Stored data ▸
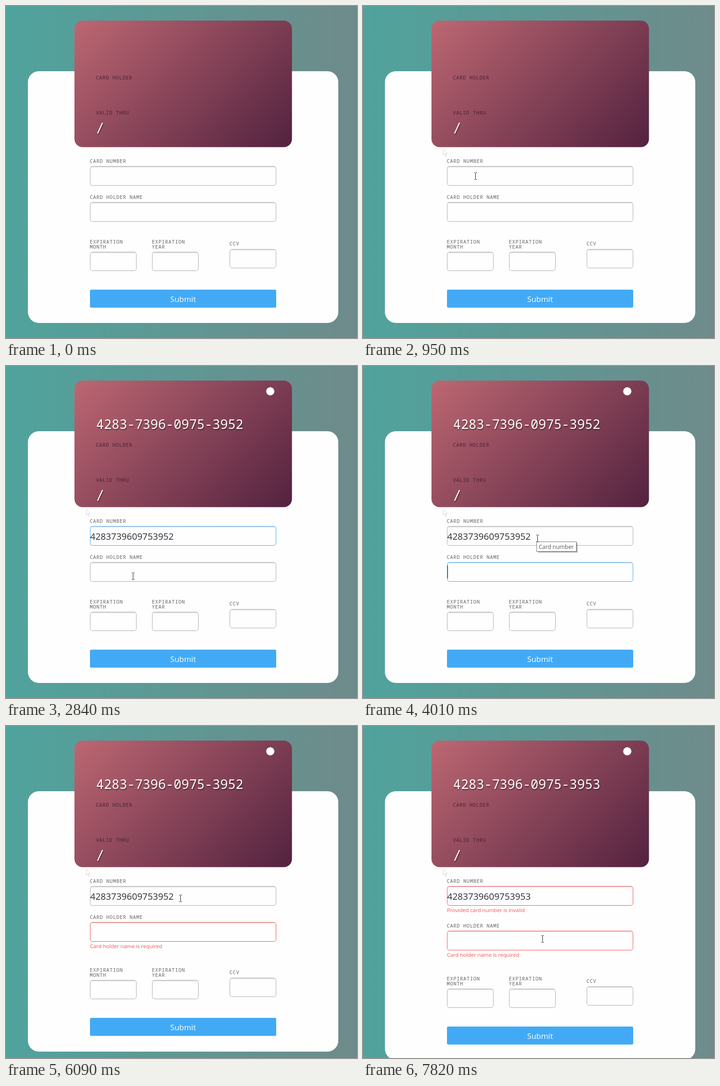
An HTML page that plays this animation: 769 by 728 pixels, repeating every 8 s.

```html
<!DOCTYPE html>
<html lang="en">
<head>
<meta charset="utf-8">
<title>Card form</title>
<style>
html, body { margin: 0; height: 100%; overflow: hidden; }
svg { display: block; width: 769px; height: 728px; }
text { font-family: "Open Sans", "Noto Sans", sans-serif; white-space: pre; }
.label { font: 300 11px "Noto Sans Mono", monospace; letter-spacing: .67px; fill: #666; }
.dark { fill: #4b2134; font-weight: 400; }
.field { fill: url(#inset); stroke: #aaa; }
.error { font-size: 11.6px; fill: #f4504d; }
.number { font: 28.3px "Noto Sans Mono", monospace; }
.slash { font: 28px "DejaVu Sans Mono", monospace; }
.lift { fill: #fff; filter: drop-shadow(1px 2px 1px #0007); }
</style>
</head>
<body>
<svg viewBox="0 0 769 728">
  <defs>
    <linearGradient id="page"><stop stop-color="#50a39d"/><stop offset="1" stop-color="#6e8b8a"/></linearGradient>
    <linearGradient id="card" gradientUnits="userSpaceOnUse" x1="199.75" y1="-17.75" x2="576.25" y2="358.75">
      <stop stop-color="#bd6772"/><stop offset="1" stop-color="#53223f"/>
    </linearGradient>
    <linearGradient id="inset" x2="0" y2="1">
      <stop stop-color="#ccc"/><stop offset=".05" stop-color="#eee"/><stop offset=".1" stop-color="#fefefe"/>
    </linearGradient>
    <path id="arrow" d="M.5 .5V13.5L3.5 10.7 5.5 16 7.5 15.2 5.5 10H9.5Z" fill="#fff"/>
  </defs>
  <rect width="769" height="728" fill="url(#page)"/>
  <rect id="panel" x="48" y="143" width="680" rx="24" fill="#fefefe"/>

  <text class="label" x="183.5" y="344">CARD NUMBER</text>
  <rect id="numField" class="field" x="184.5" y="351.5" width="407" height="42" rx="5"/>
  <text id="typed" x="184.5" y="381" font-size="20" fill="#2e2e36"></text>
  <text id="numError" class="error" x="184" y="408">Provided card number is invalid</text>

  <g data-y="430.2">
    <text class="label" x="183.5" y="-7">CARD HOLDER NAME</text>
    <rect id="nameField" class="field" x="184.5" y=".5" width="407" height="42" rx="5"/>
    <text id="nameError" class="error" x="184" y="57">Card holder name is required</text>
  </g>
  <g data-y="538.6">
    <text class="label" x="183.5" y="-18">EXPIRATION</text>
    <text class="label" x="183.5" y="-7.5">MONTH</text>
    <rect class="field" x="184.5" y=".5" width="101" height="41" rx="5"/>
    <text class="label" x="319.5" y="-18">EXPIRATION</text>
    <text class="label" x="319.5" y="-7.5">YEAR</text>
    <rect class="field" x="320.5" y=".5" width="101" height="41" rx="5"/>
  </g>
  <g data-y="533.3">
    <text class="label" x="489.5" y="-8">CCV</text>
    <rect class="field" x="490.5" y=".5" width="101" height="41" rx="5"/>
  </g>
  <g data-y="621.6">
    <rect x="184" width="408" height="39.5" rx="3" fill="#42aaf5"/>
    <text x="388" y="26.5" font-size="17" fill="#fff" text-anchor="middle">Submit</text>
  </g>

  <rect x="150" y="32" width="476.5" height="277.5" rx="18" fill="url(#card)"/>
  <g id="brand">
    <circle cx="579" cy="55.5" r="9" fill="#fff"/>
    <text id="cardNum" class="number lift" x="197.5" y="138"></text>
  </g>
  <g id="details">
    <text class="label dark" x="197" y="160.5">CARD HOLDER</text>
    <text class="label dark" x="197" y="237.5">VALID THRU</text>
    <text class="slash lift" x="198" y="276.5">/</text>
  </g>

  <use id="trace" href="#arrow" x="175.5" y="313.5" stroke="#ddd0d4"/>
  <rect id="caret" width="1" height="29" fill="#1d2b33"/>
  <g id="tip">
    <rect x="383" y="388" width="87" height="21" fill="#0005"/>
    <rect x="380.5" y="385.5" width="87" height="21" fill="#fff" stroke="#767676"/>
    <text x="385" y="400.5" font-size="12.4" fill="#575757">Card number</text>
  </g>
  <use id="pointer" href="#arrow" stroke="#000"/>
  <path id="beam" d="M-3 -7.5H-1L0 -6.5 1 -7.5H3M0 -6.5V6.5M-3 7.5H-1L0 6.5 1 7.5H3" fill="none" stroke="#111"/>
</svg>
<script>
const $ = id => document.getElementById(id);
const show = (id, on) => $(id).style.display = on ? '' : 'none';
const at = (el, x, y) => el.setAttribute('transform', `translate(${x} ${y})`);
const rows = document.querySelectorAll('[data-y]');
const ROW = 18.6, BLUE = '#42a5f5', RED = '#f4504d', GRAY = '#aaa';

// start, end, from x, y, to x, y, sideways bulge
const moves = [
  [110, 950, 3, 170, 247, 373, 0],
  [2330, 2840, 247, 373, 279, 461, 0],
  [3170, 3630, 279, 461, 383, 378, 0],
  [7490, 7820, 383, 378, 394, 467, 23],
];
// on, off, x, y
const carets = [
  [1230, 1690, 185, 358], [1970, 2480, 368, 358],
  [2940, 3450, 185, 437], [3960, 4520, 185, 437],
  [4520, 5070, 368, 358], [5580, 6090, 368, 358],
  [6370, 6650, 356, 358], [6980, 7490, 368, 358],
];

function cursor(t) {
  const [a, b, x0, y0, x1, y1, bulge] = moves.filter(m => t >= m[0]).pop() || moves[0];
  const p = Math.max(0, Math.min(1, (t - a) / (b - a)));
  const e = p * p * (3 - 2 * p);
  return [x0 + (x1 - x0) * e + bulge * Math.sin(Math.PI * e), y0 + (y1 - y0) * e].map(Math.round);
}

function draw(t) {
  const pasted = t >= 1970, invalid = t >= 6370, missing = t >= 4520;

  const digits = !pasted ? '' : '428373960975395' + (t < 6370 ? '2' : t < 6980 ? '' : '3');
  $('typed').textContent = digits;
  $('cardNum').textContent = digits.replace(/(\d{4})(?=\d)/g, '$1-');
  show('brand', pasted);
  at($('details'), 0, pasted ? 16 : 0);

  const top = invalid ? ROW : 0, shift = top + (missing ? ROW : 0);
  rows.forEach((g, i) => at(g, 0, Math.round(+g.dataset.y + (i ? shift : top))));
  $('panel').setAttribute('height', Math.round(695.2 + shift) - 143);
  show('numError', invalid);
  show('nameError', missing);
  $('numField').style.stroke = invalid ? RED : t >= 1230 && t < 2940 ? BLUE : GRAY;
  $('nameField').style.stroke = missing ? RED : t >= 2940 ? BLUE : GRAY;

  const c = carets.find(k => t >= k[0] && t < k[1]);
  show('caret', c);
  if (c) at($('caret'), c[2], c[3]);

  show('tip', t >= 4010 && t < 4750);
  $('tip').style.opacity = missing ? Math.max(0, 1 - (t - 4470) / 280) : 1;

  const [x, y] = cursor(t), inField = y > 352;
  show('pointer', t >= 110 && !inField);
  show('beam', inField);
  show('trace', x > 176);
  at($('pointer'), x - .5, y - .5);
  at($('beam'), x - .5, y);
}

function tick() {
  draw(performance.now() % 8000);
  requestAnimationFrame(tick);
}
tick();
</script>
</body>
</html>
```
--
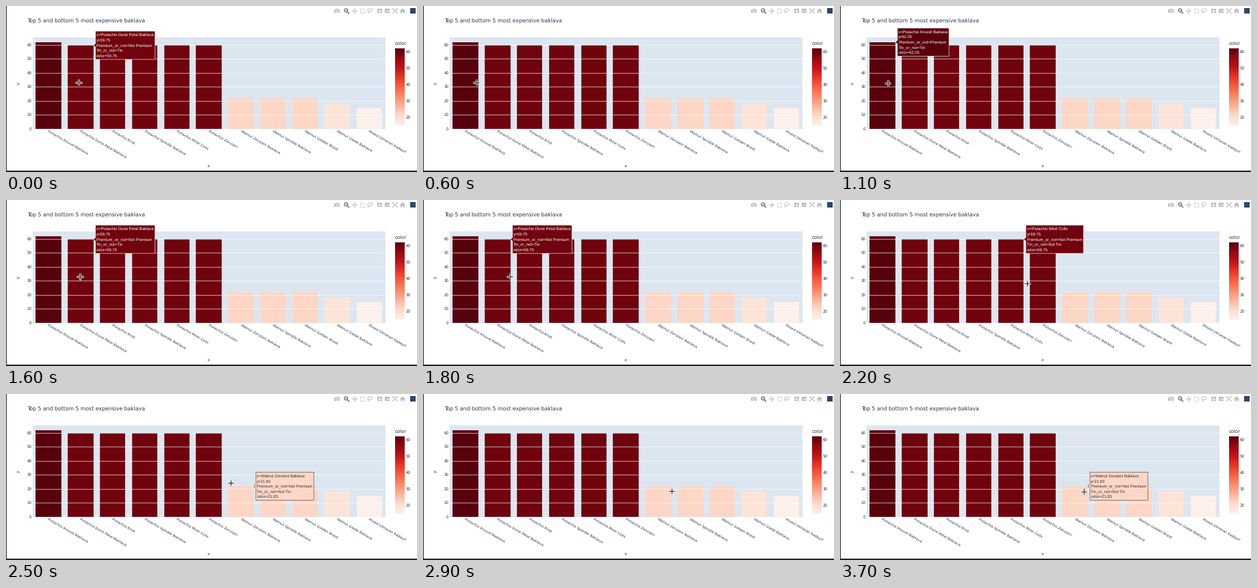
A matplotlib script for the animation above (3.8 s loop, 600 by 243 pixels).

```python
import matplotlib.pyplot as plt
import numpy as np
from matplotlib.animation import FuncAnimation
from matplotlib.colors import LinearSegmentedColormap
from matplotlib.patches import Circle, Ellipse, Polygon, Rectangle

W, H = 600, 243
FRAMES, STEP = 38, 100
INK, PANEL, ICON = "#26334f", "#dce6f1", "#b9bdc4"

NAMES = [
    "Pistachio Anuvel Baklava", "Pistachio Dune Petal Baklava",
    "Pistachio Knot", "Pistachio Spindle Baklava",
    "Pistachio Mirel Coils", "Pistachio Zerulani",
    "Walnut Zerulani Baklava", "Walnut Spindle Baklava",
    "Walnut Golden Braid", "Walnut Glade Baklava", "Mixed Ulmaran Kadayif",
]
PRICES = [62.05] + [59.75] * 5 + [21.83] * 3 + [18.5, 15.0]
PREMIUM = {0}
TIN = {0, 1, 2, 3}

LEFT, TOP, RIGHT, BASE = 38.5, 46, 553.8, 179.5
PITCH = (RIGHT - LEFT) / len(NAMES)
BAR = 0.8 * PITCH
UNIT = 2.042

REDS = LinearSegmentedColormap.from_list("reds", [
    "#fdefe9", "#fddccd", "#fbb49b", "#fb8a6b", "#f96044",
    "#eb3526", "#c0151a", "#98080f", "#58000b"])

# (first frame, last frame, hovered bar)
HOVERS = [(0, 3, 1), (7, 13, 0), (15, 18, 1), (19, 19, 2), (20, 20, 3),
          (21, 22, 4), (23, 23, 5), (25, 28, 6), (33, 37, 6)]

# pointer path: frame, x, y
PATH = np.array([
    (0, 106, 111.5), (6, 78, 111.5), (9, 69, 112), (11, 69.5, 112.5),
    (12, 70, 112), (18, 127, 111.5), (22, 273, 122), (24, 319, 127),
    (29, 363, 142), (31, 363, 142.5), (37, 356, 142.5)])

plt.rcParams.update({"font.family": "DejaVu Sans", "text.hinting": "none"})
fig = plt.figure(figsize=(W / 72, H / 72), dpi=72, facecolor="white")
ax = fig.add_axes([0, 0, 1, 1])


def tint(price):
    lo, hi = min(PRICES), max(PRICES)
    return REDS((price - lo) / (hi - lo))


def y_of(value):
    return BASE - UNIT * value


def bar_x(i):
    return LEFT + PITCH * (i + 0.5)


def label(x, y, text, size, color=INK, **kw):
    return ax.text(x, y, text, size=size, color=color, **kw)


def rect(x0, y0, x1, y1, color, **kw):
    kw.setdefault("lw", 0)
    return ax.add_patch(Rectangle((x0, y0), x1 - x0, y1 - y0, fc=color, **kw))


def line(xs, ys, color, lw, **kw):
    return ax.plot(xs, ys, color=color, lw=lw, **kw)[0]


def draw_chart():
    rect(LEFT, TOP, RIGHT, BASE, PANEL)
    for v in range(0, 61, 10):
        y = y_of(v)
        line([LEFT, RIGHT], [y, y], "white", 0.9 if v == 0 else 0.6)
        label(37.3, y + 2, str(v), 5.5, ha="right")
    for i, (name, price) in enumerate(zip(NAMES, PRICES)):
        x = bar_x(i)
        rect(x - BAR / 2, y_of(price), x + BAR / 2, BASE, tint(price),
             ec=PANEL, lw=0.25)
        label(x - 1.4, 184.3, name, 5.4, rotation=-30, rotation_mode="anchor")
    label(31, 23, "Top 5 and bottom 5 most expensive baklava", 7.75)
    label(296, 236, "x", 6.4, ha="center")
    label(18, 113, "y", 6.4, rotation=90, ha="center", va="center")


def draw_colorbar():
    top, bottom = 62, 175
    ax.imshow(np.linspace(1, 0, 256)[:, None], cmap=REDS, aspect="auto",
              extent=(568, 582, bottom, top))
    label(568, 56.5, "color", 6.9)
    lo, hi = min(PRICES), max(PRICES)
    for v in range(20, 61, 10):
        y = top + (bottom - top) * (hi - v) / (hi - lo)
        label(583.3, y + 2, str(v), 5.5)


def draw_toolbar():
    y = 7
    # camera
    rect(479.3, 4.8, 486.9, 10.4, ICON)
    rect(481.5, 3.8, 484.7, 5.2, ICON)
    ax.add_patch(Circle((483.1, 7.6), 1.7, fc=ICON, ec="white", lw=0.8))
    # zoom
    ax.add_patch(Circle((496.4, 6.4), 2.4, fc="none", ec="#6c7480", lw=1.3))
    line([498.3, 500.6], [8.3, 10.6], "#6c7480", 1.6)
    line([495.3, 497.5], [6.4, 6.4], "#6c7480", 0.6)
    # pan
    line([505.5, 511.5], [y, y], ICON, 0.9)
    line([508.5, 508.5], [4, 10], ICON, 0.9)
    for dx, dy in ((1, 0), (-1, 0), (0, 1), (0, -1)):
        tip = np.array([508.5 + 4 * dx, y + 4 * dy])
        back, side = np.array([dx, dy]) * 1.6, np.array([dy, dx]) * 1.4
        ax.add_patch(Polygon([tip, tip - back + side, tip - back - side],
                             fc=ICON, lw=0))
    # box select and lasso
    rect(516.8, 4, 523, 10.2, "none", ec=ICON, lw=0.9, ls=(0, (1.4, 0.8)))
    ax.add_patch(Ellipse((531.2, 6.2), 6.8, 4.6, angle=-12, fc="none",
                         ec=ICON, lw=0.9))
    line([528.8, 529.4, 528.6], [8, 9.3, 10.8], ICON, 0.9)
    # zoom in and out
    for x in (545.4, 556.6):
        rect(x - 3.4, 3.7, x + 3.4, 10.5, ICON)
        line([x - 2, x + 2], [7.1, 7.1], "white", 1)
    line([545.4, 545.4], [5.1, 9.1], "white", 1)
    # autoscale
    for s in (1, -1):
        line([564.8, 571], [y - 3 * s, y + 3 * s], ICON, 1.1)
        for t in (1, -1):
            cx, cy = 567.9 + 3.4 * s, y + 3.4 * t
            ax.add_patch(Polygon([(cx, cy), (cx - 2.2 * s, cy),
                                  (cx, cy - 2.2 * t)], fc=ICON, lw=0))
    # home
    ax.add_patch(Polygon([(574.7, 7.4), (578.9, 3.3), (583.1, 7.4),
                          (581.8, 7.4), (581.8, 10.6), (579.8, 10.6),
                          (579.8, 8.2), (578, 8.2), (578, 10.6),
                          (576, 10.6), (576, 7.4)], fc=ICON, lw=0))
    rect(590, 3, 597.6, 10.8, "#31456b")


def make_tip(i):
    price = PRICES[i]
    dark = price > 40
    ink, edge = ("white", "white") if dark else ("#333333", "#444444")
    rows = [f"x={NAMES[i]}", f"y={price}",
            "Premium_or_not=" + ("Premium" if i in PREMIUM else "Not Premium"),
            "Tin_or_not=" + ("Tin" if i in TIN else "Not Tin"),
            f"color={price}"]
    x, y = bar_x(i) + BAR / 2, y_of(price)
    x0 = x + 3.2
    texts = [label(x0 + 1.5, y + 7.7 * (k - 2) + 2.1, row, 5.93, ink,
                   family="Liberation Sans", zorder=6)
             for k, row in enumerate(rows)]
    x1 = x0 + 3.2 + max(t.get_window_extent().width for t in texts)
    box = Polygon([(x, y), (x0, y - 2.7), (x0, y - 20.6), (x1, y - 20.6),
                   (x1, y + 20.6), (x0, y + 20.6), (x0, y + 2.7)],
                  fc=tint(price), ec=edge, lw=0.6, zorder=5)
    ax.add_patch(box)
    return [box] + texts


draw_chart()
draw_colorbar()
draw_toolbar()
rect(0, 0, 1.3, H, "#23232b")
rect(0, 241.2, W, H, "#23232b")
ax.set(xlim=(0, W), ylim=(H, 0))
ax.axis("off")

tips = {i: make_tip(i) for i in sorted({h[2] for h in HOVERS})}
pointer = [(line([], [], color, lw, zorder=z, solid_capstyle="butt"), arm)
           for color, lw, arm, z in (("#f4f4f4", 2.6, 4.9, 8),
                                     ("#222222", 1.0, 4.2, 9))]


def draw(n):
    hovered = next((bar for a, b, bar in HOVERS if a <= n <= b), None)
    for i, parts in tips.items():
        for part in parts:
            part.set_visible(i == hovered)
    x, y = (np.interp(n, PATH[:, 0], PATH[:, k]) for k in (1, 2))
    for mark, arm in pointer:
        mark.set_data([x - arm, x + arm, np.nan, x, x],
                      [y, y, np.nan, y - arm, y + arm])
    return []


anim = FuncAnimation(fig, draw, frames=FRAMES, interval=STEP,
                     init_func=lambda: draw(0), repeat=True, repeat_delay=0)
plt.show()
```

Exercise details ▸ Copy each line of the data that includes the word "pasted".

Answer box ▸
  const pasted = t >= 1970, invalid = t >= 6370, missing = t >= 4520;
  const digits = !pasted ? '' : '428373960975395' + (t < 6370 ? '2' : t < 6980 ? '' : '3');
  show('brand', pasted);
  at($('details'), 0, pasted ? 16 : 0);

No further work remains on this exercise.